  • You’ll also want to make sure to encase your bed and pillows with allergy relief casings and then apply your newly cleaned sheets. Don’t forget to clean any throw pillows or stuffed animals that you might keep on the bed.
  • The next step is to tackle the clutter in your house.  Empty out drawers, boxes, and closets, and organize shelves, to see what can be thrown away or donated.  Getting rid of decorative knick-knacks will help cut down on dust accumulation.  A clutter-free home is easier to clean and keep clean.
  • Keep the house well ventilated while cleaning.  If you can’t open the windows because of pollen, run the air conditioner and air purifiers to help keep the air clean.
  • Be sure to use all-natural, hypoallergenic, and fragrance-free products while cleaning.  It may also help to wear an allergy relief mask, and rubber gloves while cleaning.
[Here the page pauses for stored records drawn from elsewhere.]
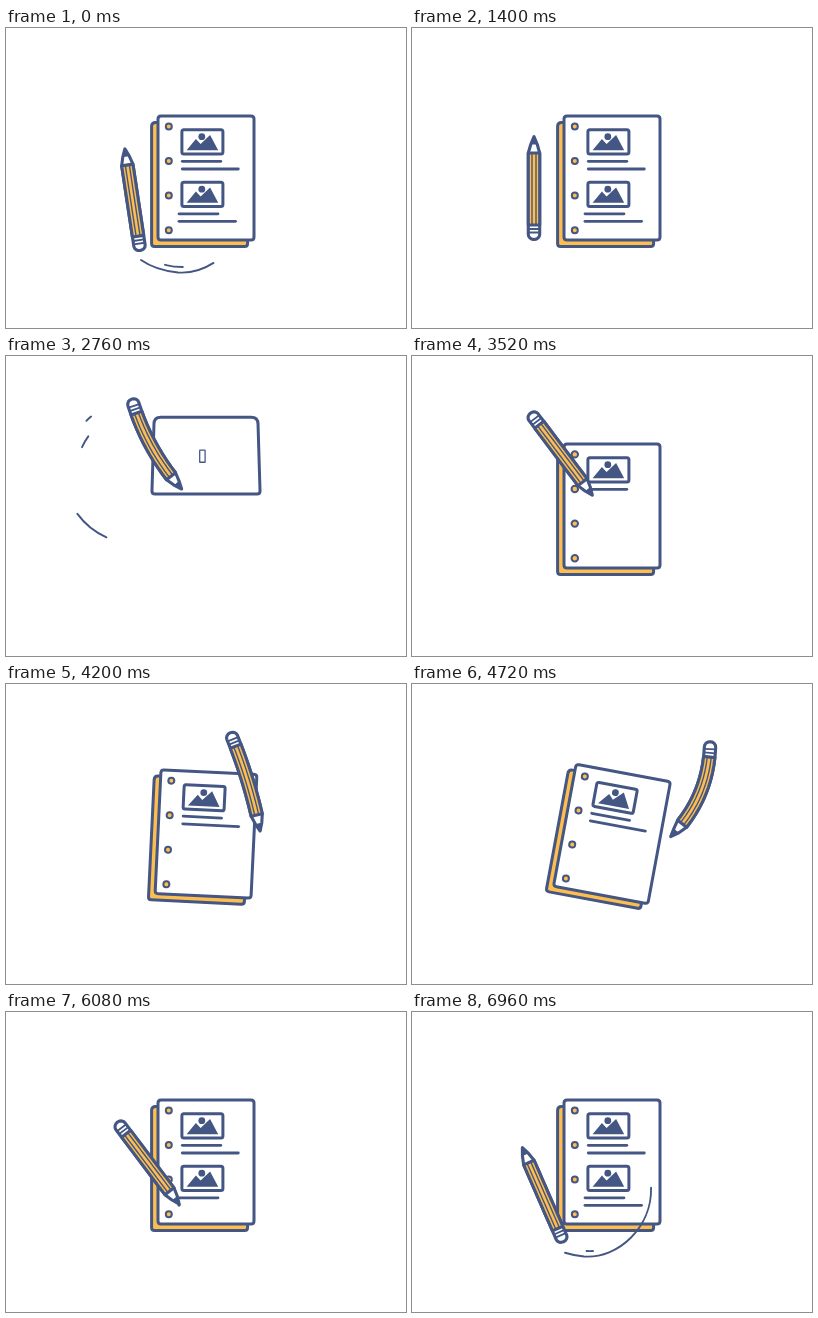
Animation, 400 px wide and 300 px high, one loop 7000 ms. Source, as an HTML page:

```html
<!DOCTYPE html>
<html lang="en">
<head>
<meta charset="utf-8">
<title>Pencil and notebook</title>
<style>
  html, body { margin: 0; width: 100%; height: 100%; overflow: hidden; background: #fff; }
  svg { display: block; width: 100vw; height: 100vh; }
</style>
</head>
<body>
<svg id="stage" viewBox="0 0 400 300" fill="none" stroke="#445684" stroke-width="3"
     stroke-linecap="round" stroke-linejoin="round"></svg>
<script>
const LOOP = 7000, INK = '#445684', GOLD = '#fdbd4f', RAD = Math.PI / 180;
const stage = document.getElementById('stage');

function add(tag, attrs, parent = stage) {
  const el = document.createElementNS('http://www.w3.org/2000/svg', tag);
  parent.appendChild(el);
  return set(el, attrs);
}
function set(el, attrs) {
  for (const k in attrs) el.setAttribute(k, attrs[k]);
  return el;
}
const show = (el, on) => set(el, { display: on ? 'inline' : 'none' });
const lerp = (a, b, x) => a + (b - a) * x;
const part = (t, a, b) => Math.min(1, Math.max(0, (t - a) / (b - a)));
const smooth = x => x * x * (3 - 2 * x);
const backOut = x => 1 + 2.9 * (x - 1) ** 3 + 1.9 * (x - 1) ** 2;

// Notebook
const book = add('g');
const backEl = add('path', { fill: GOLD }, book);
const pageEl = add('path', { fill: '#fff' }, book);
const holes = [0, 1, 2, 3].map(i =>
  add('circle', { cx: 162.8, cy: 98.4 + 34.6 * i, fill: GOLD, 'stroke-width': 2 }, book));
const pics = [0, 1].map(() => {
  const g = add('g', {}, book), frame = add('rect', {}, g);
  const view = add('g', { fill: INK, stroke: 'none' }, g);
  add('path', { d: 'M-15.8 8.4L-6.5-2.8L-1.8 2.2L7.7-6.8L15.8 8.4Z' }, view);
  add('circle', { cx: -.6, cy: -5.2, r: 3.4 }, view);
  return { g, frame, view };
});
const lines = [
  { x1: 176.3, x2: 214.8, y: 133.3, from: 3240, to: 3400 },
  { x1: 176.3, x2: 232.3, y: 141, from: 3550, to: 3780 },
  { x1: 173, x2: 212, y: 185.8, from: 5720, to: 5900 },
  { x1: 173, x2: 229.5, y: 193.3, from: 6080, to: 6290 }
];
for (const l of lines) l.el = add('line', { 'stroke-width': 2.8 }, book);

function panel(x, y, a, b, h, r) {
  const top = y - h, low = y + h;
  return `M${x - a + r} ${top}H${x + a - r}Q${x + a} ${top} ${x + a} ${top + r}` +
    `L${x + b} ${low - 3}Q${x + b} ${low} ${x + b - 3} ${low}H${x - b + 3}` +
    `Q${x - b} ${low} ${x - b} ${low - 3}L${x - a} ${top + r}Q${x - a} ${top} ${x - a + r} ${top}Z`;
}

function drawPic({ g, frame, view }, y, kx, ky) {
  show(g, kx > .01);
  set(g, { transform: `translate(196.4 ${y})` });
  const w = 41 * kx, h = 24.4 * ky, m = Math.max(0, (kx - .3) / .7);
  set(frame, { x: -w / 2, y: -h / 2, width: w, height: h, rx: 2 * kx,
    'stroke-width': Math.min(3, 1 + 2 * kx) });
  set(view, { transform: `scale(${m})` });
}

function drawBook(t) {
  const old = t < 2300;
  const since = (a, b) => old ? 1 : part(t, a, b);
  const size = 1 - part(t, 1840, 2240) ** 3;
  const lean = 10.5 * (smooth(part(t, 4000, 4600)) - smooth(part(t, 4740, 5240)));
  show(book, old ? size > .02 : t > 2520);
  set(book, { transform: old
    ? `translate(200 150) scale(${size}) translate(-200 -150)`
    : `rotate(${lean} 200 150)` });

  // A small card pops up, then drops and stretches into the page
  const pop = smooth(since(2520, 2760)), drop = since(2760, 3120), fall = drop && backOut(drop);
  const half = lerp(53, 48, fall) * pop + 11 * Math.sin(Math.PI * drop);
  const flare = 1 - drop, y = lerp(99, 150, fall), h = lerp(38, 62, fall) * pop;
  set(pageEl, { d: panel(200, y, half - flare, half + flare, h, 3 + 4 * flare * pop) });
  const slide = since(3120, 3500);
  show(backEl, slide > 0);
  const shift = 6.4 * backOut(slide);
  set(backEl, { d: panel(200 - shift, y + shift, half, half, h, 4) });

  holes.forEach((el, i) => {
    const start = 3200 + (i % 2) * 140, r = since(start, start + 420);
    show(el, r > 0);
    set(el, { r: 3 * Math.max(0, backOut(r)) });
  });
  drawPic(pics[0], lerp(100, 113.9, fall), lerp(.12, 1, fall) * since(2700, 2760), lerp(.49, 1, fall));
  const second = Math.max(0, backOut(since(5400, 5700)));
  drawPic(pics[1], 166.4, second, second);
  for (const { x1, x2, y, from, to, el } of lines) {
    const p = smooth(since(from, to));
    show(el, p > 0);
    set(el, { x1, y1: y, x2: lerp(x1, x2, p), y2: y });
  }
}

// Motion trails
const ring = [0, 1, 2].map(() => add('path', { 'stroke-width': 1.9 }));
const sweep = add('path', {
  d: 'M239 174C241 214 207 247 172 244.5C157 243 145 239 135 232',
  pathLength: 100, 'stroke-width': 1.9
});
const dash = add('path', { d: 'M181 239Q170 239.5 159 236.8', pathLength: 100, 'stroke-width': 1.9 });

function arc(el, r, from, to) {
  const pt = d => `${130 + r * Math.cos(d * RAD)} ${115 + r * Math.sin(d * RAD)}`;
  show(el, to - from > .5);
  set(el, { d: `M${pt(from)}A${r} ${r} 0 0 1 ${pt(to)}` });
}
function stretch(el, from, to) {
  show(el, to - from > .005);
  set(el, { 'stroke-dasharray': `${(to - from) * 100} 300`, 'stroke-dashoffset': -from * 100 });
}

function drawTrails(t, late) {
  const head = lerp(114, 230.5, smooth(part(t, 2320, 2560))), gap = part(t, 2600, 2865);
  arc(ring[0], 72.6, 114, Math.min(head, lerp(190, 114, gap)));
  arc(ring[1], 70.6, lerp(190, 231, gap ** .3), head);
  arc(ring[2], 59, lerp(150, 216, part(t, 2500, 2820)), lerp(150, 216, smooth(part(t, 2400, 2640))));
  stretch(sweep, part(late, 6960, 7045), part(late, 6840, 6980));
  stretch(dash, part(late, 6985, 7070), part(late, 6945, 7000));
}

// Pencil poses: time, centre x, centre y, clockwise angle, bend
const writeAt = (t, x, y) => [t, x - 30.6, y - 42, 143, 0];
const strokes = lines.map(l => [writeAt(l.from, l.x1, l.y), writeAt(l.to, l.x2, l.y)]);
const LAND = 6960;
const poses = [
  [1960, 122, 160, 0, 0], [2480, 132, 108, 85, 5], [2760, 151, 88, 151, 6],
  ...strokes[0], ...strokes[1], [3940, 202, 98, 143, 0],
  [4500, 284, 98, 195, -8], [4720, 278, 105, 202.6, -11],
  writeAt(5340, lines[2].x1, lines[2].y), ...strokes[2], ...strokes[3],
  [6340, 199, 151, 143, 0], [6800, 158, 178, 280, 0], [LAND, 131, 183, 336.3, 0]
];

// Monotone cubic through the poses
function poseAt(t) {
  let i = 0;
  while (i < poses.length - 2 && t >= poses[i + 1][0]) i++;
  const slope = (j, k) => (poses[j + 1][k] - poses[j][k]) / (poses[j + 1][0] - poses[j][0]);
  const tangent = (j, k) => {
    if (j === 0) return 0;
    if (j === poses.length - 1) return slope(j - 1, k);
    const a = slope(j - 1, k), b = slope(j, k);
    return a * b <= 0 ? 0 : 2 * a * b / (a + b);
  };
  const x = part(t, poses[i][0], poses[i + 1][0]), h = poses[i + 1][0] - poses[i][0];
  return [1, 2, 3, 4].map(k => lerp(poses[i][k], poses[i + 1][k], smooth(x)) +
    h * x * (1 - x) * (tangent(i, k) * (1 - x) - tangent(i + 1, k) * x));
}

// After landing the pencil swings to rest
function settle(age) {
  const drift = Math.exp(-age / 60);
  const swing = -23.7 * Math.exp(-age / 150) * Math.cos(age / 240 * 2 * Math.PI);
  return [122 + 9 * drift, 160 + 23 * drift, swing, 0];
}

const pencil = add('g', { 'stroke-width': 3.1 });
const shell = add('path', { fill: '#fff' }, pencil);
const body = add('path', { fill: GOLD }, pencil);
const grain = add('path', { 'stroke-width': 1.4 }, pencil);
const bands = add('path', { 'stroke-width': 1.8 }, pencil);
const lead = add('path', { fill: INK, 'stroke-width': 1 }, pencil);

function drawPencil([cx, cy, angle, bend]) {
  const dx = Math.sin(angle * RAD), dy = -Math.cos(angle * RAD), reach = 52.5, w = 5.7;
  // u runs across, s along towards the tip
  const at = ([u, s]) => {
    const k = s / reach, m = -2 * bend * k / reach, len = Math.hypot(1, m);
    const along = s - u * m / len, across = bend * (1 - k * k) + u / len;
    return `${cx + dx * along - dy * across} ${cy + dy * along + dx * across}`;
  };
  const poly = pts => 'M' + pts.map(at).join('L');
  const side = (u, from, to) => Array.from({ length: 11 }, (_, i) => [u, lerp(from, to, i / 10)]);
  const cap = Array.from({ length: 9 }, (_, i) =>
    [w * Math.cos(i * Math.PI / 8), -46.5 - 5 * Math.sin(i * Math.PI / 8)]);
  const band = s => poly([[-w, s], [w, s]]);
  set(shell, { d: poly([[0, 51.3], [3.3, 43.5], ...side(w, 35, -46), ...cap,
    ...side(-w, -46, 35), [-3.3, 43.5]]) + 'Z' });
  set(body, { d: poly([...side(w, 35, -37), ...side(-w, -37, 35)]) + 'Z' });
  set(grain, { d: poly(side(-2, 34, -37)) + poly(side(2, 34, -37)) });
  set(bands, { d: band(-41) + band(-44.5) });
  set(lead, { d: poly([[0, 51.3], [2.8, 44], [-2.8, 44]]) + 'Z' });
}

function draw(t) {
  const late = t < 1800 ? t + LOOP : t;
  drawBook(t);
  drawTrails(t, late);
  drawPencil(late >= LAND ? settle(late - LAND) : poseAt(t));
}

const begin = performance.now();
function frame(now) {
  draw(Math.max(0, now - begin) % LOOP);
  requestAnimationFrame(frame);
}
draw(0);
requestAnimationFrame(frame);
</script>
</body>
</html>
```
Baking soda and vinegar are great natural cleansers.
  • Dust everything using a vacuum attachment, or an electrostatically charged cloth or damp cloth, which will trap the dust.
  • Vacuum every corner and under all the furniture using a HEPA filter vacuum cleaner.
  • Window blinds are dust collectors.  If you have them, replace them with vertical blinds or washable drapes.  If you have drapes, wash them!
  • Destroy mold and mildew by cleaning under the refrigerator, washing and disinfecting garbage cans, thoroughly cleaning bathrooms, and shower curtains. If your shower curtain has mold on it, replace it.  A solution of Borax and water inhibits mold growth. If you have a basement, inspect it thoroughly for mold, and use a dehumidifier.
  • Change the filters on all air conditioners, air purifiers, dehumidifiers, windows, and vent registers.
  • If you’re allergic to your pets, ban them from the rooms you spend the most time in, such as the bedroom.

Some people are allergic to roaches and other bugs, which may mean you’ll need to call in an exterminator.

Take a shower after cleaning, and leave a room after dusting if you start to feel symptoms.